Initial Filing Fee: $0
In Florida, domestic violence can be prosecuted either as a civil or as a criminal case. If you choose to prosecute via civil action, you are asking the court to protect you from your abuser, not to send him or her to jail. You do this by filing for an Injunction for Protection. If you are granted an injunction, and the abuser violates it, he or she may be sent to jail. You can drop a civil suit at any time.
If your abuser is prosecuted in criminal court (for assault, murder, theft, harassment, etc.), then it is the state or county prosecutor who has brought the case and has sole control over its proceeding. If you do not wish to press charges, you can ask the prosecutor not to proceed, but ultimately the decision is up to him or her. If the prosecutor proceeds with the case against your wishes, they may subpoena you in order to get your testimony at the trial.
It is not uncommon for a single transgression to result in both civil and criminal cases, which proceed simultaneously.
Step 1: Acquire the necessary forms
There are a number of different types of Injunctions for Protection in the state of Florida, and it’s important to choose the one that best applies to your situation. If you are seeking an injunction against domestic violence, you want Form 12.980(a). For repeat violence, use Form 12.980(f). If you are concerned about releasing your address on public record, for fear of your abuser locating you, you can also file a request for confidential filing of address through Form 12.980(h).
Recently passed statues in Florida now allow for injunctions against stalking, including cyberstalking and online harassment. For more information, visit WomensLaw.org.
Step 2: Fill out the forms
It is very important that you be careful and thorough when filling out your forms. If at any point you need help filling out these forms, contact the Florida Domestic Violence Hotline at 1-800-500-1119, ext 2. If you are concerned about putting your address on the forms, remember to request a confidential filing of address, or consider using a P.O. Box.
The forms will likely ask you to provide information about your abuser, including current address, last known place of employment, date of birth, a physical description, any aliases you know, your relationship with the abuser (especially if you were ever married), and a history of past court cases and/or injunctions involving your abuser. You will also be asked to give a detailed description of the violence perpetrated against you and the circumstances that drove you to seek protection. It is in your best interest to be as honest and thorough as possible.
Do not sign the form until you have shown it to the clerk. You must sign it in the presence of a qualified employee of the court.
Step 3: File the case
When you finish filling out the form, the court clerk will immediately take it to a judge for review. If the judge determines that there is reason to believe you are immediately in danger of violence or abuse, he or she will grant a temporary ex-parte injunction against your abuser. The injunction does not go into effect until the papers have been served (given to the abuser). If the abuser lives in your house, a clerk of the court will help you make him or her leave. This injunction only lasts for fifteen days, in which time you will have to attend a hearing, which your abuser has the right to attend.

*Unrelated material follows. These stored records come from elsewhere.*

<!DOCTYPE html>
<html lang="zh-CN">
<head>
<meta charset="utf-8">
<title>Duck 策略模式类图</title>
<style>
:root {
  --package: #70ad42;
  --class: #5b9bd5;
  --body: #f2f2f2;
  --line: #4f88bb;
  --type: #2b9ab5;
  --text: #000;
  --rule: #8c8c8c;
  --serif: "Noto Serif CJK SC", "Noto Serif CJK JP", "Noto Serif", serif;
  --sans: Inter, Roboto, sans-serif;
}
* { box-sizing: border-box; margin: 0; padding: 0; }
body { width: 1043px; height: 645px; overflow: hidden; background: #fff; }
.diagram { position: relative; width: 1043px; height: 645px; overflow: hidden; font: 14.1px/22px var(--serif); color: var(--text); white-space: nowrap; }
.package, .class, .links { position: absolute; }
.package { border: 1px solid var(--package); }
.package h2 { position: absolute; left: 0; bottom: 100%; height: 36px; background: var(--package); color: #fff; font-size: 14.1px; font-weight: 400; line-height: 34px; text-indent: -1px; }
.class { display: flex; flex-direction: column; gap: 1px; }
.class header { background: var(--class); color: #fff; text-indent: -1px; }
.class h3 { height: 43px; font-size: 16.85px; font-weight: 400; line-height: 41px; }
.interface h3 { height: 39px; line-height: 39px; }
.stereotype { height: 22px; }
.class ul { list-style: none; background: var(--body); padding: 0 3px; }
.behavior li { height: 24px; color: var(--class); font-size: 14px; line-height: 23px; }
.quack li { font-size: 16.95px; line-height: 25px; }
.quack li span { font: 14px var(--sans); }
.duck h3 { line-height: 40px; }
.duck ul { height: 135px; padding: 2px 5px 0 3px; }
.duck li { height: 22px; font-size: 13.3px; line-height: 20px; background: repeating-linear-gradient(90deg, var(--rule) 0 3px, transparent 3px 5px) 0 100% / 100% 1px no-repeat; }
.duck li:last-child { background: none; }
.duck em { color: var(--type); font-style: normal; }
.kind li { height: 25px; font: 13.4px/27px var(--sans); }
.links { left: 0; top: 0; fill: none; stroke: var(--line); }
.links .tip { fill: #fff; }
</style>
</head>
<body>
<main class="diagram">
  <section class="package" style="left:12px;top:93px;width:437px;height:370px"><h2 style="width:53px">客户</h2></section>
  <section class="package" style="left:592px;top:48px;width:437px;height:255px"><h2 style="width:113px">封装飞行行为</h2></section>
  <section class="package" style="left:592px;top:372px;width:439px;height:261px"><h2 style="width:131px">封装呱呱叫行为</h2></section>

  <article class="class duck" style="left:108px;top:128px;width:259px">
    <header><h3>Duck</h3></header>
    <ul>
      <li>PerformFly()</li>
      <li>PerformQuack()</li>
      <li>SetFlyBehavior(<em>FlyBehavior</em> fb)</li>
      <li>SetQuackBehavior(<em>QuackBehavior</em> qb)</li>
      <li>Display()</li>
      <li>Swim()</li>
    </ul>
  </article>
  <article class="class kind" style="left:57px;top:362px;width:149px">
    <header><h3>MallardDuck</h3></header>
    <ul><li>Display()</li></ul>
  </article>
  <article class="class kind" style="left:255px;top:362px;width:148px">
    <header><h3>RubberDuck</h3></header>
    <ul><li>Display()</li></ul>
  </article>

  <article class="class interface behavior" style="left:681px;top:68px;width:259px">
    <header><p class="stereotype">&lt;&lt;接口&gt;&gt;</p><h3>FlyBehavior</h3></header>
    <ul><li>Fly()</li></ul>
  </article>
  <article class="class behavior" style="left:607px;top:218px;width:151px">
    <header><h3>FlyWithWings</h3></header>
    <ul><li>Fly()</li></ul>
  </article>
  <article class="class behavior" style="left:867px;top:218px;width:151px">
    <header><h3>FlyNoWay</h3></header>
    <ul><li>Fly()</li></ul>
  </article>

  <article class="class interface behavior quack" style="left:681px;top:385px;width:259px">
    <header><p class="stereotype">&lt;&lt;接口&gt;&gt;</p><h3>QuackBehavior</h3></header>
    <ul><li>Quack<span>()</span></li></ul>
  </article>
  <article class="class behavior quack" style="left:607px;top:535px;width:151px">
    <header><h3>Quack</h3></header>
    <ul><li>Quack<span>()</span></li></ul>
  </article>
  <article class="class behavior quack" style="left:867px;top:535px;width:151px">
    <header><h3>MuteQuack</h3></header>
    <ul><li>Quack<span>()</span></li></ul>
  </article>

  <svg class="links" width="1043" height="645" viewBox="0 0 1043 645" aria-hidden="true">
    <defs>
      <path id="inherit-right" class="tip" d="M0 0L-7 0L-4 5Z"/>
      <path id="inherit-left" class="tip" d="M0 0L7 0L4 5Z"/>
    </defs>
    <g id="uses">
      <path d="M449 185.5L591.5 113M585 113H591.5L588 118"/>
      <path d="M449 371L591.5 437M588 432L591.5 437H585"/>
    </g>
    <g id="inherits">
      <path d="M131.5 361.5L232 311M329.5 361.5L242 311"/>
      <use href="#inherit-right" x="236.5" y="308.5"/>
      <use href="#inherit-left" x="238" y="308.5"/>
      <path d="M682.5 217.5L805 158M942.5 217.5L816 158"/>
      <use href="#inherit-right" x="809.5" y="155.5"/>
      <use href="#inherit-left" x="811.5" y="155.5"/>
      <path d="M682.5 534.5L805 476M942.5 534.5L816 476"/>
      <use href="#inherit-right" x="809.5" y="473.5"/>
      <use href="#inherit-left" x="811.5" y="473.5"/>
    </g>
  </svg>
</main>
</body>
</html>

Step 4: Hearing and Judgment
At your hearing, it is important to present the judge with evidence of the abuse you have suffered in order to ensure that you are granted a permanent injunction. It is a good idea to obtain help from an attorney, who can make sure you have everything you need and that you are prepared for the trial. If for some reason you can’t attend the trial date you are given, you must contact the court immediately to ask for a continuance, which may not be granted.
If your abuser does not show on the day of the hearing, the injunction may be granted uncontested. However, the court also has the option of setting a new trial date, and will extend any temporary injunction you have against the abuser until that date. If the judge does not extend your injunction automatically, you may have to request that he or she does.